Saved data entries

'''

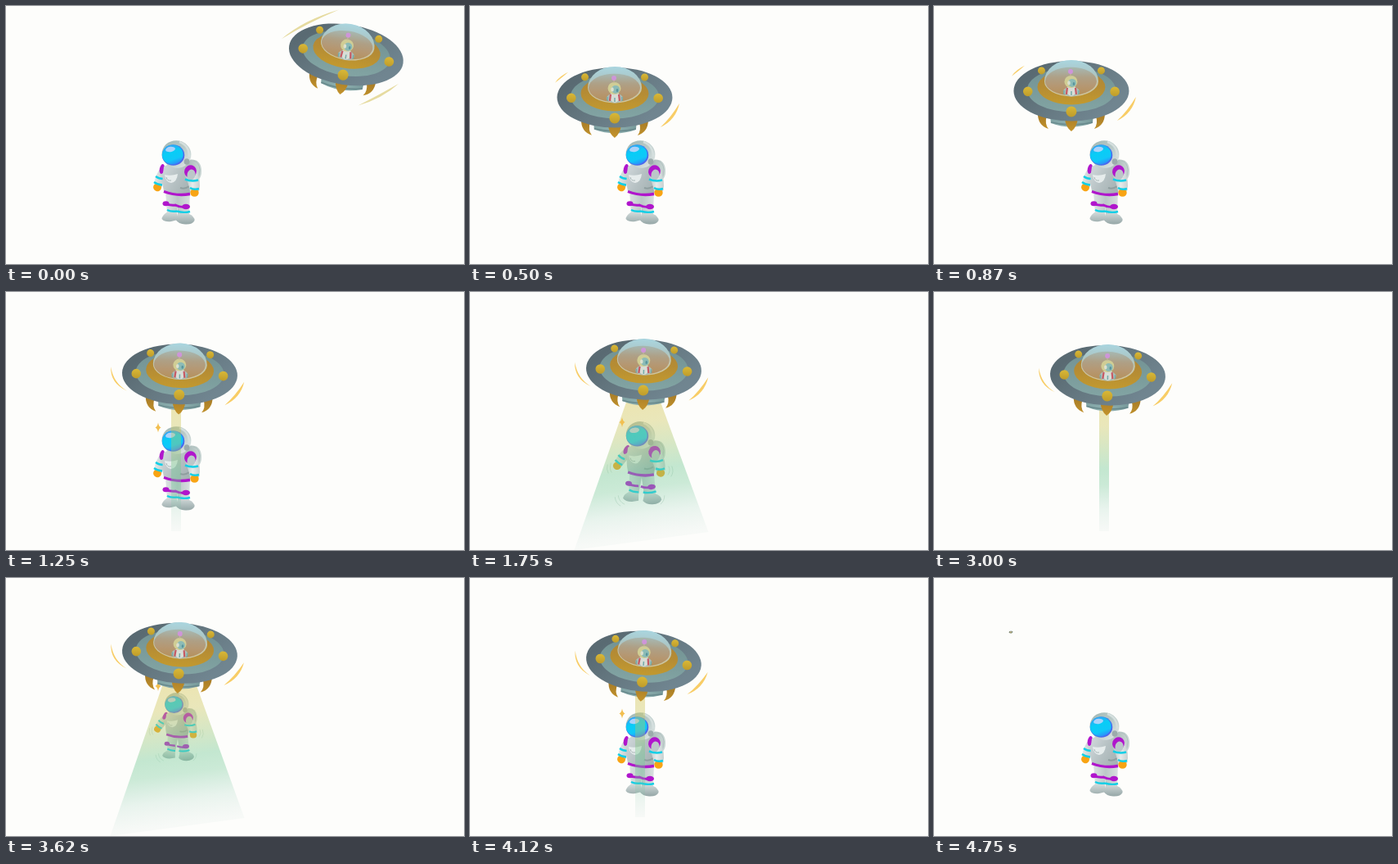
These frames come from a looping animation (560 px wide and 315 px high, 5 s). An HTML page with a canvas:

```html
<!DOCTYPE html>
<html lang="en">
<head>
<meta charset="utf-8">
<title>Abduction</title>
<style>
  html, body { margin: 0; width: 100%; height: 100%; overflow: hidden; background: #fdfdfb; }
  canvas { display: block; }
</style>
</head>
<body>
<canvas id="stage" width="560" height="315"></canvas>
<script>
const g = document.getElementById('stage').getContext('2d');
const LOOP = 5000, STEP = 125;
const HELD = new Set([1, 3, 5, 13, 22, 23, 39]);   // steps that repeat the pose before them
const PURPLE = '#b016cc', CYAN = '#12cfe6', ORANGE = '#f8a414';

const clamp = v => Math.max(0, Math.min(1, v));
const mix = (a, b, f) => a + (b - a) * f;
const easeOut = f => Math.sin(clamp(f) * Math.PI / 2);

// Where the ship is at a step: swoop in, swing back, hover, shrink into the distance.
function flight(s) {
  if (s < 6) {
    const f = easeOut(s / 6);
    return { x: mix(416, 140, f), y: mix(58.5, 105, f) + 14 * Math.sin(s / 6 * Math.PI), tilt: mix(8.7, -1.2, f), scale: 1 };
  }
  if (s < 10) {
    const f = easeOut((s - 6) / 4);
    return { x: mix(140, 213, f), y: mix(105, 99.5, f), tilt: mix(-1.2, 2, f), scale: 1 };
  }
  if (s <= 33) {
    const climb = (from, to, height) => s >= from && s < to ? height * (s - from) / (to - from) : 0;
    return {
      x: 212.5,
      y: 101 - climb(9, 19, 14) - climb(19, 22, 20) - climb(24, 33, 18),
      tilt: 1.6 + .3 * Math.max(0, s - 24),
      scale: 1
    };
  }
  const f = (s - 33) / 5;
  return { x: mix(212.5, 94, f), y: mix(100, 66, easeOut(f)), tilt: 4.3 - 10 * f, scale: 1 - .965 * f * f };
}

// Share of the way from the ground to the ship.
const riseAt = s => Math.pow(clamp((s < 23 ? s - 13 : 32 - s) / 5), 1.5);

// 0 is off, 1 a thin ray, 2 a cone, 3 the full slanted cone.
function beamLevel(s) {
  const pulse = (from, to) => Math.min(s - from, to - s, 3);
  return Math.max(0, pulse(9, 21), pulse(23, 34));
}

function grad(x0, y0, x1, y1, ...colors) {
  const l = g.createLinearGradient(x0, y0, x1, y1);
  colors.forEach((c, i) => l.addColorStop(i / (colors.length - 1), c));
  return l;
}
function ell(x, y, rx, ry, fill, turn = 0) {
  g.beginPath();
  g.ellipse(x, y, rx, ry, turn, 0, 7);
  g.fillStyle = fill;
  g.fill();
}
function shape(d, fill) {
  g.fillStyle = fill;
  g.fill(new Path2D(d));
}
function line(d, color, width) {
  g.strokeStyle = color;
  g.lineWidth = width;
  g.stroke(new Path2D(d));
}
function around(x, y, angle, draw) {
  g.save();
  g.translate(x, y);
  g.rotate(angle);
  g.translate(-x, -y);
  draw();
  g.restore();
}

// Crescent from one point to another, thickest in the middle.
function streak(x1, y1, cx, cy, x2, y2, width, color) {
  const k = 1 - width / Math.hypot(cx, cy);
  shape(`M${x1} ${y1}Q${cx} ${cy} ${x2} ${y2}Q${cx * k} ${cy * k} ${x1} ${y1}Z`, color);
}

function streaks(s) {
  if (s < 4) {
    const pale = '#e6dba0';
    streak(-81, -6, -58, -33, -17 + 10 * s, -52 - 9 * s, 6, pale);
    streak(24, 60, 52 + 20 * s, 47 - 8 * s, 69 + 45 * s, 26 - 24 * s, 6, pale);
    return;
  }
  const warm = '#f8cd66';
  if (s < 8) streak(-73, -17, -68, -25, -57, -30, 4, warm);
  else streak(-84.5, -6, -85, 14, -64, 23, 4, warm);
  streak(56, 37, 75, 28, 79, 8, 7, warm);
}

function pilot() {
  ell(0, 1.5, 10, 6, '#a9bdb8');
  ell(0, 0, 6, 7, '#d9dfd8');
  line('M-5 -3L-6 5M5 -3L6 5', '#c8505c', 2.2);
  line('M-9 0L-9 5M9 0L9 5M0 1L0 6', '#6fa8a8', 1.5);
  ell(-.5, -10.5, 8, 7.5, '#d3cd8d');
  ell(1, -9, 5, 5, '#86b9b4');
  ell(-3, -9, 1.8, 2.6, '#dfe3d0');
  ell(3, -8, 1.3, 2, '#4d8f98');
  line('M-1 -17L-1 -22', '#c6b08f', 1.2);
  ell(-1, -23, 3, 3, '#d585da');
}

function lamp(x, y, r) {
  ell(x, y, r, r, grad(x, y - r, x, y + r, '#d9b837', '#bf9c2a'));
}

function ship(s, { x, y, tilt, scale }) {
  g.save();
  g.translate(x, y);
  g.rotate(tilt * Math.PI / 180);
  g.scale(scale, scale);
  if (s < 38) streaks(s);

  shape('M-26 30L27 30L26 40Q0 49 -25 40Z', grad(-26, 0, 27, 0, '#7fa2a3', '#90b2b2', '#77999a'));
  line('M-25 39Q0 45 26 39', '#698a8d', 1.5);
  const gold = grad(0, 30, 0, 50, '#a87c27', '#c4942c');
  shape('M-41 28Q-41 43 -28 47Q-33 41 -30 31Z', gold);
  shape('M41 28Q41 43 28 47Q33 41 30 31Z', gold);
  shape('M-8 34L8 34Q7 45 0 50Q-7 45 -8 34Z', gold);

  ell(0, .8, 70.5, 36.8, grad(-30, -35, 30, 35, '#596a72', '#667982', '#708590'));
  ell(0, -.5, 54, 27, grad(0, -26, 0, 26, '#729293', '#82a4a3'));
  ell(0, -4, 41.5, 21.5, grad(0, -25, 0, 17, '#b08538', '#b58c34', '#c2992f'));

  const dome = 'M-33 -11A33 26 0 0 1 33 -11A33 18.5 0 0 1 -33 -11Z';
  shape(dome, grad(0, -36, 0, 8, '#a9d3dc', '#a9c4c3', '#c8c4a4', '#cfc59c'));
  ell(-.5, -11, 31.5, 17.2, grad(0, -28, 0, 6, '#a3ada2', '#ac9a7d', '#b4926a', '#b48d55'));
  pilot();
  shape(dome, grad(0, -36, 0, 7, 'rgba(170,215,225,.35)', 'rgba(185,205,205,.12)', 'rgba(200,200,180,.06)'));

  for (const side of [-1, 1]) {
    lamp(36.5 * side, -24, 4.5);
    lamp(53.2 * side, 1.5, 5.8);
  }
  lamp(0, 26, 6.5);
  g.restore();
}

function beam(level, top) {
  if (!level) return;
  const k = level - 1, full = level === 3;
  const mid = 208 + 2 * k, half = 6 + 6.5 * k;
  const foot = 208 + .75 * k, spread = 6 + 76 * easeOut(k / 2);
  const left = full ? 315 : 292, right = full ? 293 : 292;
  const fill = full ? g.createLinearGradient(208, 135, 230, 298) : g.createLinearGradient(0, 140, 0, 292);
  fill.addColorStop(0, 'rgba(212,195,78,.42)');
  fill.addColorStop(.15, 'rgba(204,197,88,.4)');
  fill.addColorStop(.5, 'rgba(115,200,148,.42)');
  fill.addColorStop(.63, 'rgba(115,200,150,.36)');
  fill.addColorStop(.82, 'rgba(125,195,165,.16)');
  fill.addColorStop(1, 'rgba(150,190,180,.06)');
  shape(`M${mid - half} ${top}L${mid + half} ${top}L${foot + spread} ${right}L${foot - spread} ${left}Z`, fill);
}

function legs(spread) {
  const suit = grad(194, 0, 226, 0, '#dde4e4', '#bcc8c8', '#dae1e1');
  const boot = grad(0, 251, 0, 267, '#d5dddd', '#93a5a5');
  around(203, 226, spread, () => {
    shape('M195 226L211 228L209 254L197 253Z', suit);
    shape('M198 251Q191 255 190.5 260Q194 264 202 263L210 261L209 252Z', boot);
    line('M193 241Q200 244 208 243', PURPLE, 2.8);
    ell(195.5, 241.3, 4, 3, PURPLE);
    line('M197 249Q202 251.5 209 250.5', CYAN, 2.4);
  });
  around(217, 226, -spread, () => {
    shape('M209 228L225 226L224 255L210 255Z', suit);
    shape('M210 253.5L223 253.5Q231 257 230.5 262Q228 267 219 266.5Q211 266 207.5 261Z', boot);
    line('M207 243Q214 247 224 245', PURPLE, 2.8);
    ell(220, 245, 5, 3.2, PURPLE);
    line('M209 250.5Q217 253 225 251', CYAN, 2.4);
  });
}

function astronaut(rise) {
  const floating = rise > 0 ? 1 : 0;
  const size = 1 - .85 * rise * rise;
  g.save();
  g.translate(210, 215 - 72 * rise);
  g.scale(size, size);
  g.translate(-210, -215);

  shape('M222 188Q237 185 239 199Q240 212 231 214L222 212Z', grad(222, 0, 240, 0, '#a9bbb9', '#cfdad8'));
  line('M229 189Q236 190 237 200Q237 208 233 212', '#b0c1bf', 1);
  legs(.11 * floating);

  around(192, 200, .27 * floating, () => {
    shape('M190 197Q182 206 181 218L190 222L196 208Z', grad(181, 0, 196, 0, '#e4eaea', '#b9c5c5'));
    ell(190.8, 199, 3, 6, PURPLE, .2);
    line('M183 208Q187 211 192 211', CYAN, 2.4);
    ell(185, 221.5, 5, 4.6, ORANGE, .3);
    line('M181 215Q186 218.5 191 218.5', CYAN, 2.4);
  });

  shape('M193 196Q190 214 193 226Q209 234 225 229Q230 208 224 193Q208 188 193 196Z',
    grad(192, 200, 226, 220, '#cdd5d8', '#b6c1c3', '#a5b2b3'));
  shape('M194 206Q202 208 210 205Q209 215 202 216Q195 215 194 206Z', '#e6ecec');
  line('M196 209Q197 214 202 213', '#aab7b7', 1);
  line('M213 222Q219 224 224 220', '#8f9e9f', 2);
  line('M193 226.5Q209 232.5 225 229.5', PURPLE, 3.4);

  around(226, 200, -.1 * floating, () => {
    shape('M219 201Q226 193 233 201Q239 213 236 226L225 226Q223 215 219 208Z',
      grad(219, 0, 237, 0, '#b9c5c5', '#e6ebeb', '#c6d0d0'));
    ell(225.5, 202, 7.4, 7.8, PURPLE, .3);
    ell(226.5, 206, 5, 6.5, '#bcc7c9', .2);
    line('M219 211.5Q227 215 235 212.5', CYAN, 2.6);
    ell(230.5, 228, 5.2, 4.8, ORANGE);
    line('M225 222Q230 225 236 223', CYAN, 2.6);
  });

  ell(208.5, 181, 18, 16.8, grad(195, 165, 224, 196, '#a3bab6', '#b9c9c7', '#e0e7e6'), .2);
  line('M212 166Q224 170 224 184', '#d5dfde', 2.5);
  ell(221, 190, 3.4, 3.8, '#9cabac');
  ell(204.5, 182, 13.8, 12.8, grad(195, 175, 215, 192, '#2b9cf2', '#4f62ec'));
  ell(203.8, 181.5, 12.8, 11.8, grad(200, 170, 209, 195, '#2ea5f6', '#08cdf6', '#10c8f8', '#3a76fa'));
  ell(201, 175, 6, 3.2, 'rgba(206,216,252,.8)', -.15);

  if (floating) {
    line('M172 215Q170 223 173 227M168 217Q166 223 169 228M243 219Q246 225 242 230M247 219Q250 226 246 232'
      + 'M181 255Q182 263 189 266M177 257Q178 265 184 268M238 255Q238 262 233 266', 'rgba(150,185,165,.4)', .9);
  }
  g.restore();
}

function sparkle(x, y, r) {
  const q = r * .15, w = r * .6;
  shape(`M${x} ${y - r}Q${x + q} ${y - q} ${x + w} ${y}Q${x + q} ${y + q} ${x} ${y + r}`
    + `Q${x - q} ${y + q} ${x - w} ${y}Q${x - q} ${y - q} ${x} ${y - r}Z`, '#f2bf50');
}

function render(time) {
  let s = Math.floor((time + 5) / STEP) % 40;
  while (HELD.has(s)) s--;
  const pose = flight(s), rise = riseAt(s), level = beamLevel(s);
  const aboard = s > 18 && s < 27;

  g.fillStyle = '#fdfdfb';
  g.fillRect(0, 0, 560, 315);
  if (!aboard) astronaut(rise);
  beam(level, pose.y + 35);
  if (level && rise < .5) sparkle(186, 165.5 - 72 * rise, 6);
  ship(s, pose);
}

function tick() {
  render(performance.now() % LOOP);
  requestAnimationFrame(tick);
}
tick();
</script>
</body>
</html>
```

'''

▸ **Exercise details**
Each line of the entries above that has the word "body" is to be copied.

▸ **Answer area**
  html, body { margin: 0; width: 100%; height: 100%; overflow: hidden; background: #fdfdfb; }
<body>
</body>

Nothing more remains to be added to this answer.